§ Records shown:
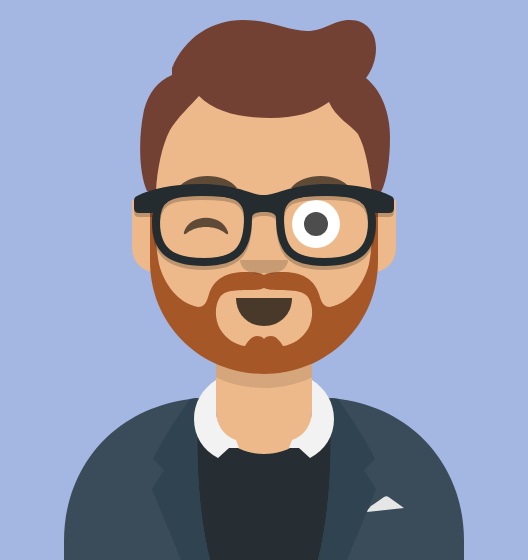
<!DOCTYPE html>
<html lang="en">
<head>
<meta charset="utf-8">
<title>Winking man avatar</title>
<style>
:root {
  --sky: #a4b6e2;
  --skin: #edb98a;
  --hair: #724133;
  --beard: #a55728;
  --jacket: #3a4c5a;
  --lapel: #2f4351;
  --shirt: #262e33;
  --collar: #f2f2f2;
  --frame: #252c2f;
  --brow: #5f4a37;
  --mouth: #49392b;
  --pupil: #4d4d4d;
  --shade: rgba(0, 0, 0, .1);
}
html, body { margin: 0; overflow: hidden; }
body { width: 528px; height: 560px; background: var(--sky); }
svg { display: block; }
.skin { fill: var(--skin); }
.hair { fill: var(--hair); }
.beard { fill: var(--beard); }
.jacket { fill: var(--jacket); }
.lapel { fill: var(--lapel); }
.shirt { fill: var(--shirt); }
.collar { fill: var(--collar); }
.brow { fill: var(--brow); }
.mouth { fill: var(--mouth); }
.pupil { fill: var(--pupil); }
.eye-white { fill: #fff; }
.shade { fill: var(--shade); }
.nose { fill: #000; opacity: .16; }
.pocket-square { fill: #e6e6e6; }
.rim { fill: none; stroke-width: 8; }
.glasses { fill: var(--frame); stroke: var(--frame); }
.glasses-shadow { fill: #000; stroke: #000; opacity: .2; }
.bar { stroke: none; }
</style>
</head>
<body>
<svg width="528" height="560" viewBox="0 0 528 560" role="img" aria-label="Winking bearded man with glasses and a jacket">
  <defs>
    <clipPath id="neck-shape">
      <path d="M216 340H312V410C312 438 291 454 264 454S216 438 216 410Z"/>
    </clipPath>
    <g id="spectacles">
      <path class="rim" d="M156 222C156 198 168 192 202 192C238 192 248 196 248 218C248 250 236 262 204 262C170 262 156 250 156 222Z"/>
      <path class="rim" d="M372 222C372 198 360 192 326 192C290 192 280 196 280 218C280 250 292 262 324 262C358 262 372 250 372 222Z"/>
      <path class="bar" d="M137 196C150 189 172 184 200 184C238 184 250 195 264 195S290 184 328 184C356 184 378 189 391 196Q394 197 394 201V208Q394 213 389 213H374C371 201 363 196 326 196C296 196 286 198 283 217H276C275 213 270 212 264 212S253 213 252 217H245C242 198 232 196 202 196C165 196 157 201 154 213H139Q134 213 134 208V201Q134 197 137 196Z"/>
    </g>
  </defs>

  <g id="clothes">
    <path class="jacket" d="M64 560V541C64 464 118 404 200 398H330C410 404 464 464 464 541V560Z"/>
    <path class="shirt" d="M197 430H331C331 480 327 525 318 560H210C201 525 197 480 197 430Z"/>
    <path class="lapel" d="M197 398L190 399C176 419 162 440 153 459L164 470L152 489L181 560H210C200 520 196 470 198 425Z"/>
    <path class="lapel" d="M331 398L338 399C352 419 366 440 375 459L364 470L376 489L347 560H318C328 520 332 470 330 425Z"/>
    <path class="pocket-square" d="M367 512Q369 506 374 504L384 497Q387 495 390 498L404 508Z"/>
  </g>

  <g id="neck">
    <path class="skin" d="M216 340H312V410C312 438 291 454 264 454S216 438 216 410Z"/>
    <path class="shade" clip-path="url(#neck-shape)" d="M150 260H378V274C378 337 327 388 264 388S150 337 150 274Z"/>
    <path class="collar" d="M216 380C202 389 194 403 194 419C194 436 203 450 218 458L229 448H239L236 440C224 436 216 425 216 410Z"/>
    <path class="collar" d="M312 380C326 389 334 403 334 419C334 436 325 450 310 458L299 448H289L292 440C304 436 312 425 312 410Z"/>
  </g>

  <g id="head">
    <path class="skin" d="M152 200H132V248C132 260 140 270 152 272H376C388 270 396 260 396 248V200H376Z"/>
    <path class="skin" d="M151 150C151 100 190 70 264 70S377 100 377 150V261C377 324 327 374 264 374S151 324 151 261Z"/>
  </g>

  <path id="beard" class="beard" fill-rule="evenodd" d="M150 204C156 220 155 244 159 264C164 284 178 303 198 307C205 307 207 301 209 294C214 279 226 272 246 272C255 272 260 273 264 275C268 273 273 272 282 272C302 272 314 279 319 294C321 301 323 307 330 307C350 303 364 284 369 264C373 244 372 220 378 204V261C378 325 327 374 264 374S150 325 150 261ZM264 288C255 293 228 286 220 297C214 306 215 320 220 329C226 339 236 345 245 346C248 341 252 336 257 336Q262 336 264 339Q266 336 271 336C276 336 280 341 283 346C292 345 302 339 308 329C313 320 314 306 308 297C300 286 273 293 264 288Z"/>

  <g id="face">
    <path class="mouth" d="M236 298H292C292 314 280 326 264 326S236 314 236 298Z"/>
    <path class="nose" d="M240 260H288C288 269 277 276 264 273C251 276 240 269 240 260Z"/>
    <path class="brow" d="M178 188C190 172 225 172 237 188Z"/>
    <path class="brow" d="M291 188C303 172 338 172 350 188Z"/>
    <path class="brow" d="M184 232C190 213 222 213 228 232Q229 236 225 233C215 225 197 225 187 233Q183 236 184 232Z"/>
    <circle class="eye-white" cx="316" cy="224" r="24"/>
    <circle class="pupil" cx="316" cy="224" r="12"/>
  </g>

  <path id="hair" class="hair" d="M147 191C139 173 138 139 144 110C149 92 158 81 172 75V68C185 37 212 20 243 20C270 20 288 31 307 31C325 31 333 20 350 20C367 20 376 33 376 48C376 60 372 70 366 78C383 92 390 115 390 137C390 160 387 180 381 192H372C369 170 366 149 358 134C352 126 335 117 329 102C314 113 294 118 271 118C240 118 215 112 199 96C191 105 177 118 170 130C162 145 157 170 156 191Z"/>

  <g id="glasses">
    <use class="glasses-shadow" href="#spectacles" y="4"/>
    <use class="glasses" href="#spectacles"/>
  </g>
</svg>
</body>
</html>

§ Your instructions: Look over the material above and show each line where "skin" appears.

§ Result for this exercise:
  --skin: #edb98a;
.skin { fill: var(--skin); }
    <path class="skin" d="M216 340H312V410C312 438 291 454 264 454S216 438 216 410Z"/>
    <path class="skin" d="M152 200H132V248C132 260 140 270 152 272H376C388 270 396 260 396 248V200H376Z"/>
    <path class="skin" d="M151 150C151 100 190 70 264 70S377 100 377 150V261C377 324 327 374 264 374S151 324 151 261Z"/>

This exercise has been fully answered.